Film compositions were tested for different supply ratios of the precursors. A stoichiometric film composition was obtained for volumetric mixing ratio of Bi/(Bi+Fe) of 0.75. The high supply level of the Bi precursor relative to the Fe precursor can be expected because of the high volatility of bismuth and the empirically established vapor pressures of the two precursors:
Bismuth ferrite (BFO) thin films of 70 nm thickness were grown on an electrode layer of strontium ruthenium oxide (SRO), on a templating layer of strontium titanate (STO) over a silicon substrate. The films were highly epitaxial as shown for the θ-2θ x-ray diffraction scan of
It is understood that the STO and BFO films as well as the conductive metal oxide films can be grown by methods other than pulsed laser ablation or MOCVD. Furthermore, other conductive metal oxide films may be used but they should preferably continue the crystallographic orientation from the template layer to the BFO layer.
Although STO has been observed to provide an effective template layer for crystalline BFO over silicon and SRO has been observed to provide an effective template layer for polycrystalline silicon over silica, the invention is not so limited.
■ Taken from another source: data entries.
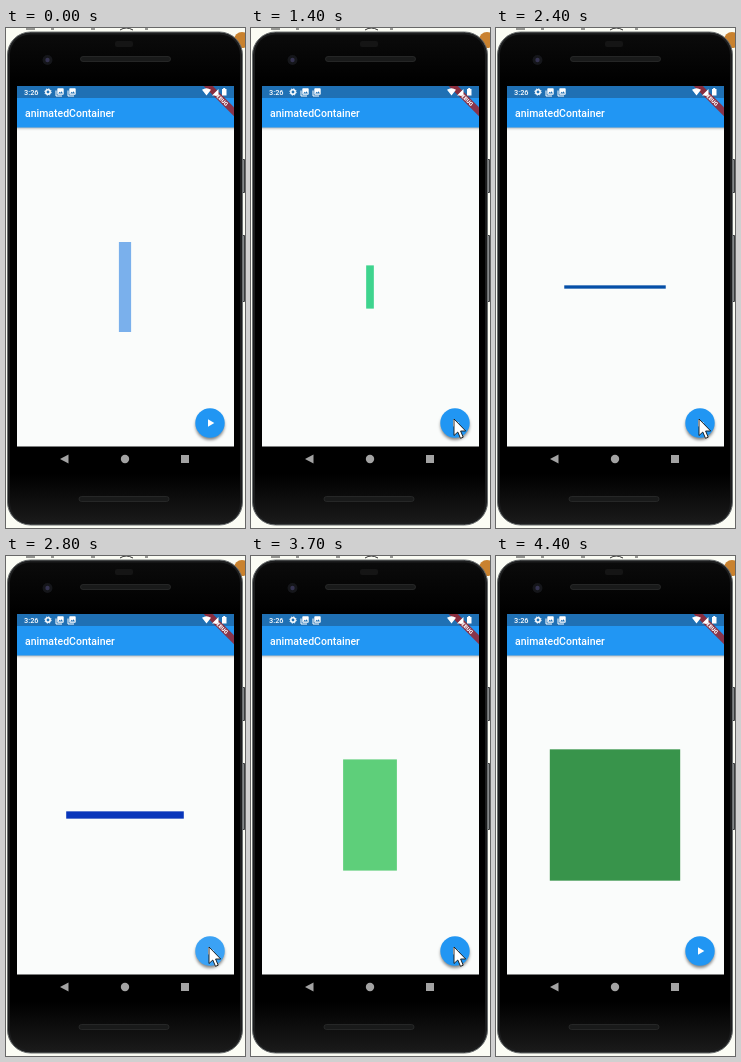
Recreate the animation shown at these times as an HTML page. Size 239 px wide and 500 px high, loop 4.7 s.

```html
<!DOCTYPE html>
<html lang="en">
<head>
<meta charset="utf-8">
<title>animatedContainer</title>
<style>
  html, body { margin: 0; width: 100%; height: 100%; overflow: hidden; background: #fbfcf4; }
  svg { display: block; width: 239px; height: 500px; }
  text { font-family: Roboto, "Open Sans", sans-serif; font-weight: 500; fill: #fff; }
</style>
</head>
<body>
<svg viewBox="0 0 239 500">
  <defs>
    <clipPath id="screen"><rect x="11" y="58" width="217" height="360.500"/></clipPath>
    <filter id="soft" x="-50%" y="-50%" width="200%" height="200%"><feGaussianBlur stdDeviation="1.500"/></filter>
    <linearGradient id="body" x2="0" y2="1">
      <stop offset="0" stop-color="#0b0b0b"/>
      <stop offset=".1" stop-color="#000"/>
      <stop offset=".9" stop-color="#000"/>
      <stop offset="1" stop-color="#1a1a1a"/>
    </linearGradient>
    <g id="photo">
      <path d="M.5 2.500V8H6.500" fill="none" stroke="#fff"/>
      <rect x="1.800" y=".3" width="6.400" height="6.400" rx=".8" fill="#fff"/>
      <path d="M2.800 5.500l1.300-1.800 1 1 1-1.400 1.300 2.200z" fill="#1f70b4"/>
    </g>
  </defs>

  <!-- desktop behind the phone -->
  <path d="M20 1h9M45 1h3M85 1h4M139 1h3M114 2q6-4 13 0" fill="none" stroke="#333"/>
  <circle cx="236" cy="12" r="8" fill="#c9822f"/>
  <path d="M235.500 131.500h3v33h-3zM235.500 207.500h3v66h-3z" fill="#85888a" stroke="#3c3f40"/>

  <!-- phone -->
  <rect x="1.500" y="4" width="235" height="493" rx="23" fill="#1c1d1e" stroke="#6a6e6f"/>
  <rect x="4" y="6.500" width="230" height="488" rx="20" fill="url(#body)"/>
  <rect x="109" y="13" width="18" height="6" rx="2" fill="#151515"/>
  <g fill="#191a1a" stroke="#2b2c2c" stroke-width=".8">
    <rect x="74.500" y="28.500" width="90" height="5" rx="2.500"/>
    <rect x="73" y="468.500" width="90" height="5" rx="2.500"/>
  </g>
  <circle cx="41.500" cy="32" r="5" fill="#15161a"/>
  <circle cx="41.500" cy="32" r="2.200" fill="#34324f"/>
  <g fill="#a3a3a3">
    <path d="M54 431l8.500-4.500v9z"/>
    <circle cx="119" cy="431" r="4.200"/>
    <rect x="175" y="427" width="8" height="8"/>
  </g>

  <!-- app -->
  <g clip-path="url(#screen)">
    <rect x="11" y="58" width="217" height="361" fill="#fafcfb"/>
    <rect x="5" y="71" width="229" height="29" fill="#0006" filter="url(#soft)"/>
    <rect x="11" y="70" width="217" height="29.500" fill="#2196f3"/>
    <rect x="11" y="58" width="217" height="12" fill="#1f70b4"/>
    <text x="19" y="89" font-size="10.5">animatedContainer</text>
    <rect id="box"/>
    <circle cx="204" cy="397.500" r="14.500" fill="#0007" filter="url(#soft)"/>
    <circle cx="204" cy="395" r="14.700" fill="#2196f3"/>
    <circle id="ripple" cx="204" cy="395" r="14.700" fill="#fff"/>
    <path d="M202 391.200v7.600l6.300-3.800z" fill="#fff"/>
    <g transform="translate(228 58) rotate(45)">
      <rect x="-24" y="15" width="48" height="6.400" fill="#a01f25" fill-opacity=".82"/>
      <text y="20.200" font-size="5.4" text-anchor="middle" style="font-weight:900">DEBUG</text>
    </g>
    <text x="18" y="67" font-size="7.4">3:26</text>
    <circle cx="42" cy="64" r="2.200" fill="none" stroke="#fff" stroke-width="1.500"/>
    <circle cx="42" cy="64" r="3.200" fill="none" stroke="#fff" stroke-dasharray="1.250"/>
    <use href="#photo" x="49.500" y="60"/>
    <use href="#photo" x="61.500" y="60"/>
    <path d="M196 61.800q4.500-3 9 0l-4.500 5.700zM206 67.500h6.500v-6.500zM216 61h1.200v-1h2v1h1.300v6.500h-4.500z" fill="#fff"/>
  </g>

  <path id="cursor" d="M0 0V16.500L3.800 13 6.500 19.300 9.200 18.200 6.600 12H11.700Z" fill="#fff" stroke="#111" stroke-width=".9"/>
</svg>
<script>
const LOOP = 4700, LAST = 4400, CX = 119, CY = 259;
const $ = id => document.getElementById(id);
const set = (el, attrs) => { for (const k in attrs) el.setAttribute(k, attrs[k]); };
const mix = (a, b, p) => a.map((v, i) => v + (b[i] - v) * p);

// Box state: width, height, red, green, blue
const first = [12.2, 90, 122, 176, 236];
const taps = [
  { at: 1019, dur: 1050, to: [3.7, 2, 9, 244, 59] },
  { at: 1875, dur: 970, to: [122.5, 3.2, 4, 44, 190] },
  { at: 2700, dur: 830, to: [36, 107, 103, 221, 133] },
  { at: 3462, dur: 1050, to: [131, 131.5, 56, 148, 75] }
];

// Pointer stops: time, x, y
const stops = [
  [200, 228, 349], [300, 210, 372], [400, 197, 392], [500, 222, 402],
  [700, 213, 400], [800, 204, 399], [1000, 203, 391],
  [4200, 214, 320], [4300, 227, 187], [4400, 260, 120]
];

// cubic-bezier(.4, 0, .2, 1)
function ease(p) {
  if (p <= 0) return 0;
  if (p >= 1) return 1;
  let lo = 0, hi = 1, s;
  for (let i = 0; i < 20; i++) {
    s = (lo + hi) / 2;
    const x = 1.2 * s * (1 - s) ** 2 + 0.6 * s * s * (1 - s) + s ** 3;
    if (x < p) lo = s; else hi = s;
  }
  return s * s * (3 - 2 * s);
}

// Each tap starts from wherever the previous change had got to
function boxAt(t) {
  return taps.reduce((now, { at, dur, to }, i) => {
    const end = Math.min(t, taps[i + 1]?.at ?? t);
    return mix(now, to, ease((end - at) / dur));
  }, first);
}

function draw(t) {
  const [w, h, ...rgb] = boxAt(t);
  set($("box"), {
    x: CX - w / 2, y: CY - h / 2, width: w, height: h,
    fill: `rgb(${rgb.map(Math.round)})`
  });

  const tap = taps.findLast(s => s.at <= t);
  set($("ripple"), { opacity: tap ? 0.2 * Math.max(0, 1 - (t - tap.at) / 240) : 0 });

  const [, x, y] = stops.findLast(s => s[0] <= t) ?? [0, 260, 330];
  set($("cursor"), { transform: `translate(${x} ${y})` });
}

// The picture steps ten times a second and rests at the end
function tick() {
  const t = performance.now() % LOOP;
  draw(Math.min(LAST, Math.floor(t / 100) * 100));
  requestAnimationFrame(tick);
}
tick();
</script>
</body>
</html>
```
Other electrode materials, especially conductive oxides may be used, for example, lanthanum strontium cobalt oxide (LSCO), lanthanum strontium manganese oxide (LSMO), lanthanum calcium manganese oxide (LCMO), lanthanum nickel oxide (LaNiO3), iridium oxide (IrOx), and other conductive materials mention by Ramesh et al. in U.S. Pat. No. 6,642,539, many of which have a perovskite structure.
The invention thus allows the fabrication of ferroelectric and piezoelectric devices on silicon substrates without the use of lead. However, the invention is not limited to such devices but is defined solely by the following claims.